*** Opening of Records for this exercise ***

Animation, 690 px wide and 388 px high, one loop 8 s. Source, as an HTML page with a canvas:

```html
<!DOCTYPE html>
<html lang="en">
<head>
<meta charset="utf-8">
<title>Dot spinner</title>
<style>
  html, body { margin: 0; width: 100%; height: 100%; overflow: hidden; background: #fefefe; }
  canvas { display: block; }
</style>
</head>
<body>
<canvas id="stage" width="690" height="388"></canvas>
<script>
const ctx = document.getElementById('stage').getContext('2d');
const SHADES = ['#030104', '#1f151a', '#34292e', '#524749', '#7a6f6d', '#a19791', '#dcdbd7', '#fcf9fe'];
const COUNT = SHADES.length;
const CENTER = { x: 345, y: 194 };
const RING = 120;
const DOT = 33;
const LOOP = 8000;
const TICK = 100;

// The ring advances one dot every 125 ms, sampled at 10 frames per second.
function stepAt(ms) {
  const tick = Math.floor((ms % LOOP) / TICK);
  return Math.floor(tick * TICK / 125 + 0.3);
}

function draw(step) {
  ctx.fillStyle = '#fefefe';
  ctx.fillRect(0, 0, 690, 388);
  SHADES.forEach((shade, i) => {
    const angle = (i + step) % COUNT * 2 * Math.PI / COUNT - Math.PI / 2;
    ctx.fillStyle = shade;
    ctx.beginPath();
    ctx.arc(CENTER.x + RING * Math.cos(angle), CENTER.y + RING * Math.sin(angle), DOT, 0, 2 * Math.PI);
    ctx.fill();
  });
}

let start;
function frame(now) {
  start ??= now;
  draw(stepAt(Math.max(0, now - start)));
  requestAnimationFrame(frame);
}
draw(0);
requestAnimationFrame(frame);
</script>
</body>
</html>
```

*** Close of Records for this exercise ***

◆ What the task requires ◆
For each line above that includes the word "body", make a copy of that line.

◆ Task result ◆
  html, body { margin: 0; width: 100%; height: 100%; overflow: hidden; background: #fefefe; }
<body>
</body>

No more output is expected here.